→ TASK TO COMPLETE:
Show all lines of the listing that contain the word "body".

→ GIVEN INFORMATION:

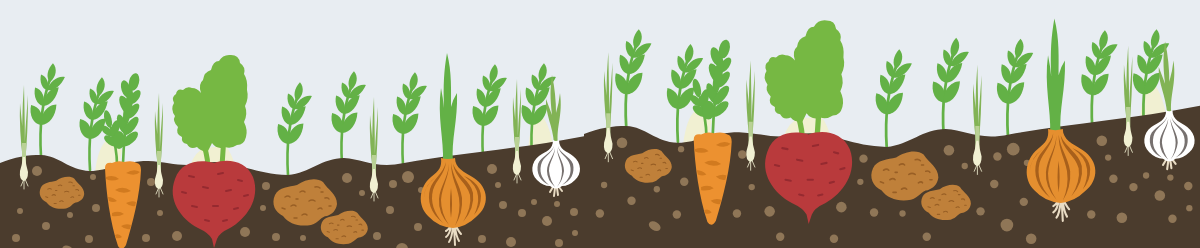
<!DOCTYPE html>
<html lang="en">
<head>
<meta charset="utf-8">
<title>Vegetable garden border</title>
<style>
:root{--sky:#e8edf2;--soil:#4b3c2d;--pebble:#8f7657;--leaf:#63b146;--beet-leaf:#76b843;--blade:#82b355;--pale-blade:#b9d195;--cream:#f1f0d2;--carrot:#ec9130;--carrot-mark:#d17a1f;--beet:#b93a3c;--beet-mark:#962a30;--potato:#bf803a;--potato-mark:#995f25;--onion:#e58f2f;--onion-line:#a8601b;--garlic:#fff;--garlic-line:#77716f;--root:#e9dcc4}
html,body{margin:0;height:100%;overflow:hidden;background:var(--sky)}
svg{display:block}
.soil{fill:var(--soil)}
.pebbles{fill:var(--pebble)}
.leaf{fill:var(--leaf)}
.beet-leaf{fill:var(--beet-leaf)}
.stem{fill:none;stroke:var(--leaf);stroke-width:2.6;stroke-linecap:round}
.beet-stem{fill:none;stroke:var(--beet-leaf);stroke-width:5}
.blade{fill:var(--blade)}
.pale-blade{fill:var(--pale-blade)}
.cream{fill:var(--cream)}
.carrot{fill:var(--carrot)}
.carrot-mark{fill:var(--carrot-mark)}
.beet{fill:var(--beet)}
.beet-mark{fill:none;stroke:var(--beet-mark);stroke-width:2;stroke-linecap:round}
.potato{fill:var(--potato)}
.potato-mark{fill:none;stroke:var(--potato-mark);stroke-width:1.5;stroke-linecap:round}
.onion{fill:var(--onion)}
.onion-line{fill:var(--onion-line)}
.garlic{fill:var(--garlic)}
.garlic-line{fill:var(--garlic-line)}
.root{fill:none;stroke:var(--root);stroke-width:2;stroke-linecap:round}
.fine-root{fill:none;stroke:var(--cream);stroke-width:.8;stroke-linecap:round}
</style>
</head>
<body>
<svg width="1200" height="248" viewBox="0 0 1200 248" role="img" aria-label="Vegetables growing in a garden bed">
<defs>
  <clipPath id="first-half"><rect width="584" height="248"/></clipPath>
  <clipPath id="second-half"><rect x="584" width="616" height="248"/></clipPath>

  <path id="leaflet" d="M0 0C-7 -3 -9 -13 -4 -22C4 -18 6 -8 0 0Z"/>

  <g id="sprig">
    <path class="stem" d="M0 4Q-3 -40 10 -76"/>
    <g class="leaf">
      <use href="#leaflet" transform="translate(9 -70) rotate(18) scale(.75 .85)"/>
      <use href="#leaflet" transform="translate(6 -62) rotate(-12) scale(.65 .75)"/>
      <use href="#leaflet" transform="translate(6 -62) rotate(46) scale(-.75 1)"/>
      <use href="#leaflet" transform="translate(2 -46) rotate(-14) scale(.8 .9)"/>
      <use href="#leaflet" transform="translate(2 -46) rotate(32) scale(-.85 1.1)"/>
      <use href="#leaflet" transform="translate(0 -27) rotate(-16) scale(1)"/>
      <use href="#leaflet" transform="translate(0 -27) rotate(28) scale(-1 1.15)"/>
    </g>
  </g>

  <g id="spring-onion">
    <path class="fine-root" d="M0 94L-3 101M0 94L0 104M1 94L4 101"/>
    <path class="blade" d="M-1 78Q-3 36 0 0Q1 40 1 78ZM-1 76Q-5 44 -4 18Q-1 46 1 76ZM0 76Q1 44 4 10Q4 50 1 78Z"/>
    <path class="pale-blade" d="M-2 58L2 58L2 84L-2 84Z"/>
    <path class="cream" d="M-1 72Q-2 80 -4 86Q-5 95 0 96Q4 95 4 87Q2 80 1 72Z"/>
  </g>

  <g id="carrot">
    <path class="stem" d="M117 164Q117 150 111 128M123 164Q124 128 131 88"/>
    <g class="leaf">
      <ellipse cx="134" cy="82" rx="5" ry="9" transform="rotate(14 134 82)"/>
      <ellipse cx="126" cy="89" rx="4.5" ry="9" transform="rotate(-18 126 89)"/>
      <ellipse cx="135" cy="97" rx="4" ry="8" transform="rotate(35 135 97)"/>
      <ellipse cx="125" cy="105" rx="4.5" ry="10" transform="rotate(-24 125 105)"/>
      <ellipse cx="133" cy="111" rx="4" ry="9" transform="rotate(38 133 111)"/>
      <ellipse cx="128" cy="108" rx="4" ry="19" transform="rotate(10 128 108)"/>
      <ellipse cx="122" cy="124" rx="4" ry="10" transform="rotate(-20 122 124)"/>
      <ellipse cx="131" cy="126" rx="4.5" ry="11" transform="rotate(38 131 126)"/>
      <ellipse cx="130" cy="139" rx="4.5" ry="10" transform="rotate(48 130 139)"/>
      <ellipse cx="108" cy="119" rx="3.5" ry="9" transform="rotate(-14 108 119)"/>
      <ellipse cx="107" cy="131" rx="3.5" ry="7" transform="rotate(-48 107 131)"/>
      <ellipse cx="115" cy="129" rx="4" ry="9" transform="rotate(16 115 129)"/>
      <ellipse cx="111" cy="141" rx="4" ry="8" transform="rotate(-55 111 141)"/>
      <ellipse cx="119" cy="140" rx="6" ry="9"/>
    </g>
    <path class="carrot" d="M105 168Q105 162 112 163Q118 160 124 162Q132 160 137 163Q141 164 141 170C140 195 133 222 126 245Q122 252 118 246C110 222 106 192 105 168Z"/>
    <path class="carrot-mark" d="M106 177Q114 174 119 179Q112 182 106 179ZM126 173Q134 168 140 172Q135 177 126 173ZM115 190Q123 185 131 191Q123 195 115 190ZM108 197Q113 197 117 201Q113 203 109 201ZM126 203Q132 200 136 202L135 206Q130 207 126 203ZM112 213Q119 210 124 214Q119 217 112 216ZM121 226Q126 223 131 225L130 229Q125 230 121 226ZM115 235Q119 233 122 237Q119 239 116 238Z"/>
  </g>

  <g id="beet">
    <path class="beet-stem" d="M208 166Q207 152 202 140M222 166Q223 150 224 136"/>
    <path class="beet-leaf" d="M208 151Q201 152 197 147Q190 150 187 144Q181 143 182 137Q175 134 178 127Q172 121 175 116Q170 109 174 103Q171 97 176 94Q177 88 183 90Q187 86 192 88Q197 88 201 93Q198 84 203 80Q204 72 211 70Q213 61 219 61Q223 54 231 55Q239 55 240 63Q246 67 244 74Q248 80 247 90Q249 98 245 106Q248 114 244 122Q248 130 246 137Q244 145 237 145Q231 149 225 147Q217 150 212 143Z"/>
    <path class="beet" d="M214 163C228 158 246 161 253 177C261 199 246 219 230 228Q219 233 217 239L214 248L212 239Q209 233 198 228C181 219 167 200 175 179C181 161 200 159 214 163Z"/>
    <path class="beet-mark" d="M189 176l5 1M218 174l5 -1M238 180l4 1M182 192l4 1M203 187l5 1M226 191l5 -1M244 196l4 -1M192 206l5 1M213 206l5 0M234 209l4 -1M205 220l4 1M223 221l4 -1"/>
  </g>

  <g id="potato">
    <path class="potato" d="M4 17C8 9 18 9 26 7C34 1 46 -1 52 4C57 12 66 16 66 26C65 33 61 36 56 38C50 38 48 45 40 47C28 49 18 46 12 38C4 34 0 26 4 17Z"/>
    <path class="potato-mark" d="M14 19q3 -2 5 0M29 14q3 -2 5 0M44 9q3 -1 5 1M54 20q3 -1 4 1M38 23q3 -2 6 0M20 28q3 -2 5 0M11 30l3 1M31 37q3 -2 5 0M47 31q3 -2 4 0M25 21l2 0M50 14l2 0M23 40l3 0M58 28l2 0"/>
  </g>

  <g id="onion">
    <path class="root" d="M451 226Q450 234 446 237M453 226Q452 238 449 242M454 226L455 245M455 226Q456 236 459 241M456 226Q459 232 461 234M450 227Q448 230 446 231"/>
    <path class="leaf" d="M443 162C444 140 437 116 441 88Q443 98 444 108C443 85 444 70 447 53C452 72 451 92 451 107Q453 99 457 93C458 120 451 140 453 162Z"/>
    <path class="onion" d="M441 158Q448 160 455 158C455 168 464 172 474 178C489 188 490 206 476 217Q466 227 453 228Q438 227 428 216C417 205 419 187 431 177C439 171 442 167 441 158Z"/>
    <path class="onion-line" d="M446 162C445 174 436 180 433 190C430 202 434 213 443 223C430 213 427 200 430 189C433 179 443 174 446 162ZM449 164C449 178 442 186 441 200Q441 213 449 225Q438 213 439 199C440 186 448 178 449 164ZM451 163C453 178 460 184 462 198Q463 213 455 226Q461 212 459 198C457 186 451 178 451 163ZM453 164C458 176 470 180 473 193Q475 208 463 222Q472 207 470 195C467 183 455 178 453 164ZM464 176Q480 183 481 196Q481 207 474 215Q479 205 478 196Q477 185 464 176ZM436 177Q424 185 424 198Q424 186 436 177ZM451 188Q453 204 451 218Q449 204 451 188Z"/>
  </g>

  <g id="garlic">
    <path class="blade" d="M554 144C553 126 545 114 546 99Q549 107 552 115C550 98 550 88 552 75Q556 94 556 113Q559 103 560 93C563 116 556 126 558 144Z"/>
    <path class="root" d="M553 187L550 192M555 188L554 196M557 188L558 195M559 187L562 191"/>
    <path class="garlic" d="M553 140Q556 142 559 140C559 150 567 151 573 156C582 163 582 174 575 180Q569 186 562 186Q556 191 550 186Q543 186 537 180C530 173 531 162 539 156C546 151 553 150 553 140Z"/>
    <path class="garlic-line" d="M554 146C552 154 543 156 541 165C539 174 543 180 549 185C540 181 536 173 538 164C541 156 551 154 554 146ZM555 148C555 156 549 162 549 171Q550 180 555 187Q547 180 547 171C547 162 554 156 555 148ZM557 148C558 156 564 162 564 171Q563 180 557 187Q562 180 562 171C562 162 557 156 557 148ZM558 146C560 154 570 156 573 164C575 173 571 181 562 185C569 180 572 173 570 165C568 157 559 154 558 146Z"/>
  </g>

  <g id="pebbles" class="pebbles">
    <circle cx="37" cy="171" r="5"/><circle cx="20" cy="211" r="3"/><circle cx="16" cy="238" r="4"/><circle cx="46" cy="226" r="4"/><circle cx="70" cy="215" r="3"/><ellipse cx="68" cy="250" rx="6" ry="4" transform="rotate(30 68 250)"/><circle cx="96" cy="208" r="4"/><circle cx="93" cy="177" r="3"/><circle cx="89" cy="239" r="4"/>
    <circle cx="151" cy="182" r="4"/><circle cx="160" cy="213" r="3"/><circle cx="146" cy="238" r="4"/><circle cx="177" cy="236" r="5"/><circle cx="187" cy="260" r="4"/><circle cx="245" cy="232" r="5"/><circle cx="263" cy="208" r="3"/><circle cx="266" cy="186" r="4"/><circle cx="276" cy="237" r="4"/><circle cx="303" cy="238" r="3"/><circle cx="238" cy="262" r="4"/>
    <circle cx="347" cy="178" r="5"/><circle cx="362" cy="193" r="3"/><circle cx="390" cy="210" r="4"/><circle cx="408" cy="177" r="6"/><circle cx="393" cy="184" r="4"/><circle cx="421" cy="190" r="3"/><circle cx="377" cy="236" r="4"/><circle cx="402" cy="249" r="6"/><circle cx="418" cy="227" r="4"/><circle cx="326" cy="260" r="4"/><circle cx="425" cy="262" r="5"/>
    <circle cx="492" cy="169" r="5"/><circle cx="482" cy="239" r="4"/><circle cx="503" cy="205" r="4"/><circle cx="498" cy="185" r="3"/><circle cx="522" cy="213" r="4"/><circle cx="511" cy="242" r="5"/><circle cx="547" cy="221" r="5"/><circle cx="534" cy="202" r="3"/><circle cx="559" cy="243" r="4"/><circle cx="574" cy="212" r="4"/><circle cx="575" cy="233" r="3"/><circle cx="557" cy="204" r="3"/>
  </g>

  <g id="garden-bed">
    <g class="cream">
      <path d="M95 172Q98 148 106 141L122 150L118 172Z"/>
      <path d="M190 166Q195 151 205 148L226 146Q232 154 235 166Z"/>
      <path d="M528 152Q530 122 538 113Q549 119 554 150Z"/>
    </g>
    <use href="#sprig" x="41" y="152"/>
    <use href="#sprig" x="90" y="166"/>
    <use href="#sprig" x="288" y="171"/>
    <use href="#sprig" x="342" y="160"/>
    <use href="#sprig" x="403" y="161"/>
    <use href="#sprig" x="483" y="153"/>
    <use href="#sprig" x="532" y="152"/>
    <path class="soil" d="M-4 165C12 157 27 155 41 155C60 156 68 170 90 171C108 171 122 161 148 161C170 162 182 168 205 163C232 158 250 174 288 175C310 173 322 158 344 158C363 159 376 169 404 163C460 153 520 149 590 135V280H-4Z"/>
    <use href="#pebbles"/>
    <use href="#spring-onion" x="24" y="85"/>
    <use href="#spring-onion" x="159" y="93"/>
    <use href="#spring-onion" x="374" y="97"/>
    <use href="#spring-onion" x="517" y="79"/>
    <use href="#potato" transform="translate(38 176) scale(.7 .69)"/>
    <use href="#potato" transform="translate(271 178)"/>
    <use href="#potato" transform="translate(319 210) scale(.74 .72)"/>
    <use href="#carrot"/>
    <use href="#beet"/>
    <use href="#onion"/>
    <use href="#garlic"/>
  </g>
</defs>

<g clip-path="url(#first-half)"><use href="#garden-bed"/></g>
<g clip-path="url(#second-half)"><use href="#garden-bed" transform="translate(583 -37.5) scale(1.0545)"/></g>
</svg>
</body>
</html>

→ EXERCISE ANSWER:
html,body{margin:0;height:100%;overflow:hidden;background:var(--sky)}
<body>
</body>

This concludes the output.